--- START ---

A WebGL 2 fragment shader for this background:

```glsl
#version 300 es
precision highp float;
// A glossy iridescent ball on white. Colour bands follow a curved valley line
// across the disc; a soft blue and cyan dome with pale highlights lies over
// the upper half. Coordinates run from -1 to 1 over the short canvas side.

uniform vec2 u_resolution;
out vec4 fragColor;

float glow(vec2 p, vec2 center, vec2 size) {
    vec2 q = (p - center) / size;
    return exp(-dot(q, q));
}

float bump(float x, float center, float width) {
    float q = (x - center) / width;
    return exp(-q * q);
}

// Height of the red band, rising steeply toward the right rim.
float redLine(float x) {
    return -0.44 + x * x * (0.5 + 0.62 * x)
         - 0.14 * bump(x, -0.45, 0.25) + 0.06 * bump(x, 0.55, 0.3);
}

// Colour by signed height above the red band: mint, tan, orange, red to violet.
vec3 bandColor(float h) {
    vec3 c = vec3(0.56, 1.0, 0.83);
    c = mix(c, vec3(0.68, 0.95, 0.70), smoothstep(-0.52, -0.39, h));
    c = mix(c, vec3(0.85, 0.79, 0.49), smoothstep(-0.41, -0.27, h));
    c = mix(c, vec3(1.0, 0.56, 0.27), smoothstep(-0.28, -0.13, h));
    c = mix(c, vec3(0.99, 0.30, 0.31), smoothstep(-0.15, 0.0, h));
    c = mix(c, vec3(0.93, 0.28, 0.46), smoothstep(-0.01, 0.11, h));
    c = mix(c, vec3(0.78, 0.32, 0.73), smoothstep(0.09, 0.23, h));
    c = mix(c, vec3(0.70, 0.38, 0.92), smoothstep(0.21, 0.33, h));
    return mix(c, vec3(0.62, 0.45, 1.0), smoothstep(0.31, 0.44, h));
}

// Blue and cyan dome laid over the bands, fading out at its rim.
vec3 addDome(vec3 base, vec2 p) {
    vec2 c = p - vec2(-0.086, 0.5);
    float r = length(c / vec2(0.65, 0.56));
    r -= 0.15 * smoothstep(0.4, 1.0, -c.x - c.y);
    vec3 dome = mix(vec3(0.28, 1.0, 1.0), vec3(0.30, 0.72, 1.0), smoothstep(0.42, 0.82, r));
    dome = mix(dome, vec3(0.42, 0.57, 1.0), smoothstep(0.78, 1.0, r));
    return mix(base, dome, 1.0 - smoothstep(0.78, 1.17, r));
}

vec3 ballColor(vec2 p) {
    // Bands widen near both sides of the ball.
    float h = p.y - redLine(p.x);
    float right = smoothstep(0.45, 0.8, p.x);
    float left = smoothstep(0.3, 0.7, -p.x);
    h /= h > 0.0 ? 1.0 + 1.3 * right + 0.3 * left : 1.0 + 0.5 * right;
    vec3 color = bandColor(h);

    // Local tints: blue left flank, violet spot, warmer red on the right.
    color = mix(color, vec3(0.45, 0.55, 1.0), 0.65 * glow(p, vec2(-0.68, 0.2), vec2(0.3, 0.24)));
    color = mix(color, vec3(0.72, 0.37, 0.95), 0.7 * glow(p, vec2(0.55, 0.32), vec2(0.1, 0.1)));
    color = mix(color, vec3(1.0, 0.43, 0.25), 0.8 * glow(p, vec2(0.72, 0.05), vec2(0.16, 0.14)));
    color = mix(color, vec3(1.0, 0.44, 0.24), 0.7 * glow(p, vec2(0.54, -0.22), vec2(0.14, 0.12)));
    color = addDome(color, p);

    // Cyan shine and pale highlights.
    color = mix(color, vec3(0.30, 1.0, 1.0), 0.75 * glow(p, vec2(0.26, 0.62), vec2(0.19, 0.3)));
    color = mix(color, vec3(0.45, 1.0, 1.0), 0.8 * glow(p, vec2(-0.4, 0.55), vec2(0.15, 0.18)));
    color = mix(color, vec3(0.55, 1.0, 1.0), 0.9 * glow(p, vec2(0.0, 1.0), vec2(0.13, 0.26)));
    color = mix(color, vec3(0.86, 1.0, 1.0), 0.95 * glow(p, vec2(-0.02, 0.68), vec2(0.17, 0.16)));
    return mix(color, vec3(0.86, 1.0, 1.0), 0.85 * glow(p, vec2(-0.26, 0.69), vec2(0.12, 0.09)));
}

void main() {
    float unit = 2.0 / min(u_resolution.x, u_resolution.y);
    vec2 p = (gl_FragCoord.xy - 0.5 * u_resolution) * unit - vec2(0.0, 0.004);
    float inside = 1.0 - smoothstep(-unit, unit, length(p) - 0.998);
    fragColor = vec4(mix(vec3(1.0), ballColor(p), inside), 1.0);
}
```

--- END ---
--- START ---

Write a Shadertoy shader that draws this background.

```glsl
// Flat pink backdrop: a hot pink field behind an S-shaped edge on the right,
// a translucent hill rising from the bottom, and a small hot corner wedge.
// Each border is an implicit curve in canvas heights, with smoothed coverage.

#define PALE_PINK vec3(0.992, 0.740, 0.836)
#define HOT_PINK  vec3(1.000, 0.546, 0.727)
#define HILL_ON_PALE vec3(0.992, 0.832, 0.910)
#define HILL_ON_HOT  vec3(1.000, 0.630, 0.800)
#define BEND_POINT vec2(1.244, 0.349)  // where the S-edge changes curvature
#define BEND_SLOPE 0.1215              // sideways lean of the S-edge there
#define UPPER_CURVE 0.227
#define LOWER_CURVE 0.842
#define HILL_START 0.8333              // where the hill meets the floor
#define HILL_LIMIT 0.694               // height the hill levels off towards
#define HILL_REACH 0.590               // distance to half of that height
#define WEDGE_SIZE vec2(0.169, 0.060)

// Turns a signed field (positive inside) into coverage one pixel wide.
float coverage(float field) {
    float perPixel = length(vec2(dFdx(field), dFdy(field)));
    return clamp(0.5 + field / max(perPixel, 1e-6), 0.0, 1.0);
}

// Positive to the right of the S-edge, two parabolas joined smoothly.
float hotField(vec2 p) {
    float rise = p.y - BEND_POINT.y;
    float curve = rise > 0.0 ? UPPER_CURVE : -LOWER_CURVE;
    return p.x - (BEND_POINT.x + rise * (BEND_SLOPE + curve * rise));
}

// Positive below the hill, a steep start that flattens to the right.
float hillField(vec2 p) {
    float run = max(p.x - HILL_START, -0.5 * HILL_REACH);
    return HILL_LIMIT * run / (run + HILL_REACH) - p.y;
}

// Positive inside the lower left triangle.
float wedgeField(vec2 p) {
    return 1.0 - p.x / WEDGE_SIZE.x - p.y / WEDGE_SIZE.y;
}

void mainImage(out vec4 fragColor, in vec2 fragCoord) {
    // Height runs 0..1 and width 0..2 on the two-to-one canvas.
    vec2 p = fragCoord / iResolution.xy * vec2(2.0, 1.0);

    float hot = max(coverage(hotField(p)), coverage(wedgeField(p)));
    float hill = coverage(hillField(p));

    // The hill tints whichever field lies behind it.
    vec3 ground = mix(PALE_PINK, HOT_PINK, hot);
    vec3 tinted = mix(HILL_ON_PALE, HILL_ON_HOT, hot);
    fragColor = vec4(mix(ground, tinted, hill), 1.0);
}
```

--- END ---

__EXERCISE PROMPT__: Pull together all lines from the data that mention the word "coverage".

__YOUR RESPONSE__:
// Each border is an implicit curve in canvas heights, with smoothed coverage.
// Turns a signed field (positive inside) into coverage one pixel wide.
float coverage(float field) {
    float hot = max(coverage(hotField(p)), coverage(wedgeField(p)));
    float hill = coverage(hillField(p));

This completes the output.